Ignoring me and turning to the congregation, she proudly announced, “We can so much more than he’s suggesting. Because my son is home!”

“Mom, please, no,” he almost shouted, shaking his head and wiping his face.  “I told you, don’t do this.”

He was a respectable looking, well dressed, almost middle aged man, seated by his standing mother.

Again before I could say anything, she continued speaking to the congregation. “My son is here today, he’s home from Washington, D.C., where he works.”

Turning back to me, she said, “Rev. Scheets, my son can help you. He’s here, and he’s Dr. Stookey.”

I jumped back from the lecturn’s micophone, and handling all this with my usual calm demeanor and subtlety, I raced to the front of the chancel area.

Smiling at me, she sat down.

I heard myself shouting at her son, “What am I doing up here while YOU are sitting there?!”

He again shook his head and wiped his face, but this time he was smiling.

To the rest of the church, I shouted,  “Do you people know who this is?! Dr. Laurence Hull Stookey! He teaches preaching and worship at our United Methodist seminary in D.C.!  Even better: he’s one of the editors of that new hymnal I just mentioned!”

Going back to the lecturn, I grabbed the letter that had started all this commotion. “His name’s listed here on the left margin of this letter, along with a bunch of other big names.”

I looked at his mom. “And you…you’re part of this church?”

She paused, then said quietly,”Well, actually my husband Floyd and I are here for the first time today.”

“Me, too!” I shouted, to a roar of laughter from the church.

Finding some composure from somewhere, I asked, “Dr. Stookey, please, would you preach this morning, or pray, or can I schedule you for the future?”

He stood, turned and waved at the congregation, and everyone clapped.
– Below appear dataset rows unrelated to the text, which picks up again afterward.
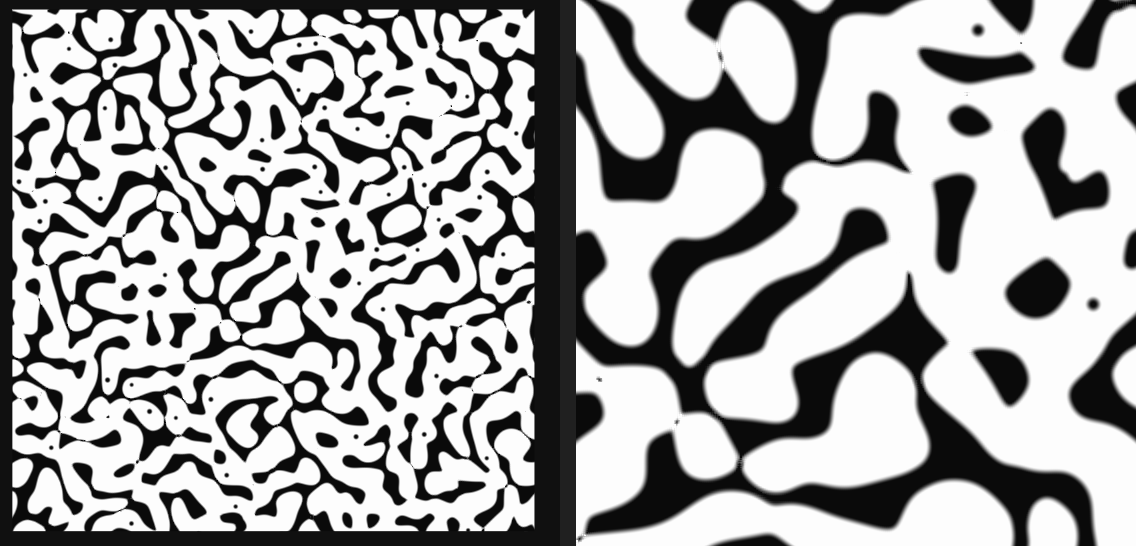
Left, the full canvas; right, a detail of the centre.
Give the GLSL for this pattern, as a Shadertoy shader.

```glsl
// Tunable values; lengths are fractions of the canvas width
const float PERIOD = 0.050;         // mean spacing of the strokes
const float PERIOD_SPREAD = 0.24;   // relative variation of wave number
const int WAVES = 40;
const float EDGE_PHASE = 0.54;      // higher gives thinner strokes
const float PHASE_SWELL = 0.13;     // slow variation of stroke thickness
const float WARP = 0.0075;
const float WARP_FREQ = 27.0;
const float DOT_CELL = 0.055;
const float DOT_RADIUS = 0.0036;
const float DOT_CLEARANCE = -0.85;  // phase below which a dot has room
const float DOT_SHARE = 0.95;
const float SOFTNESS = 0.0022;      // half width of a smoothed edge
const vec2 PANEL_MIN = vec2(0.0221, 0.0265);
const vec2 PANEL_MAX = vec2(0.9544, 0.9580);
const vec3 PAPER = vec3(0.992);
const vec3 INK = vec3(0.040);
const vec3 FRAME = vec3(0.063);
const float PI = 3.14159;

float hash(float n) {
    return fract(sin(n * 127.1 + 3.7) * 4375.85);
}

float hash(vec2 cell, float seed) {
    return fract(sin(dot(cell, vec2(127.1, 311.7)) + seed * 74.7) * 4375.85);
}

// Layered sines that squeeze and stretch the plane
vec2 warp(vec2 p) {
    vec2 q = p * WARP_FREQ;
    vec2 broad = sin(q.yx + vec2(1.3, 4.1) + 1.4 * sin(0.6 * q + vec2(0.4, 2.2)));
    vec2 fine = sin(1.5 * q + 0.8 * q.yx * vec2(1.0, -1.0) + vec2(5.2, 0.9));
    return p + WARP * (broad + 0.8 * fine);
}

// Local phase of many equal waves in all directions: +PI/2 on ridges,
// -PI/2 in valleys. Dividing by the slope keeps stroke widths even.
float labyrinthPhase(vec2 p) {
    vec2 q = warp(p);
    float height = 0.0;
    vec2 slope = vec2(0.0);
    for (int i = 0; i < WAVES; i++) {
        float n = float(i);
        float angle = PI * (n + hash(n)) / float(WAVES);
        float stretch = 1.0 + PERIOD_SPREAD * (2.0 * hash(n + 51.3) - 1.0);
        vec2 dir = stretch * vec2(cos(angle), sin(angle));
        float phase = 2.0 * PI * (dot(dir, q) / PERIOD + hash(n + 97.6));
        height += cos(phase);
        slope -= sin(phase) * dir;
    }
    return atan(height, length(slope) + 1e-4);
}

// Signed distance to the strokes, negative inside
float strokeDistance(vec2 p) {
    float phase = labyrinthPhase(p);
    float swell = sin(17.0 * p.x + 2.0 * sin(13.0 * p.y)) * sin(19.0 * p.y + 1.7);
    float level = EDGE_PHASE + PHASE_SWELL * swell - phase;
    float rate = length(vec2(dFdx(level), dFdy(level))) * iResolution.x;
    return level / max(rate, 1.0);
}

// One dot per cell, kept only where the gap between strokes is wide
float dotDistance(vec2 p) {
    vec2 cell = floor(p / DOT_CELL);
    vec2 jitter = vec2(hash(cell, 1.0), hash(cell, 2.0));
    vec2 center = (cell + 0.12 + 0.76 * jitter) * DOT_CELL;
    bool kept = hash(cell, 3.0) < DOT_SHARE
        && labyrinthPhase(center) < DOT_CLEARANCE;
    float radius = DOT_RADIUS * (0.85 + 0.3 * hash(cell, 4.0));
    return kept ? length(p - center) - radius : 1.0;
}

float panelDistance(vec2 p) {
    vec2 d = abs(p - 0.5 * (PANEL_MIN + PANEL_MAX)) - 0.5 * (PANEL_MAX - PANEL_MIN);
    return max(d.x, d.y);
}

void mainImage(out vec4 fragColor, in vec2 fragCoord) {
    vec2 p = fragCoord / iResolution.x;
    float soft = max(SOFTNESS, 0.7 / iResolution.x);

    float ink = min(strokeDistance(p), dotDistance(p));
    vec3 color = mix(INK, PAPER, smoothstep(-soft, soft, ink));

    // Dark border around the panel
    float edge = 0.7 / iResolution.x;
    color = mix(color, FRAME, smoothstep(-edge, edge, panelDistance(p)));
    fragColor = vec4(color, 1.0);
}
```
He turned to me and said, “Thank you, but I’m here  to worship with everyone else.” And he sat down.

Gladys beamed. Floyd studied his bulletin. We went on with the rest of the service.

As some friends say, we had church. We continued to have church, and to be the church, for the next several years together.

Flash back to yesterday’s blog with me. If you don’t remember about Clarice, her prophetic insight, and that prayer I quoted, now’s a good time to scroll down and read yesterday’s blog.

That prayer from yesterday’s blog? The prayer For True Singing? It’s in the current edition of our hymnal. It was borrowed from our friends in the Lutheran Church and adapted for our use by Dr. Laurence Hull Stookey.

You and I know him as Gladys’ Boy.

Simple summary? God’s still in business.





From → Uncategorized

Leave a Comment

Leave a Reply

Fill in your details below or click an icon to log in: Logo

You are commenting using your account. Log Out /  Change )

Google photo

You are commenting using your Google account. Log Out /  Change )

Twitter picture

You are commenting using your Twitter account. Log Out /  Change )

Facebook photo

You are commenting using your Facebook account. Log Out /  Change )

Connecting to %s

This site uses Akismet to reduce spam. Learn how your comment data is processed.

%d bloggers like this: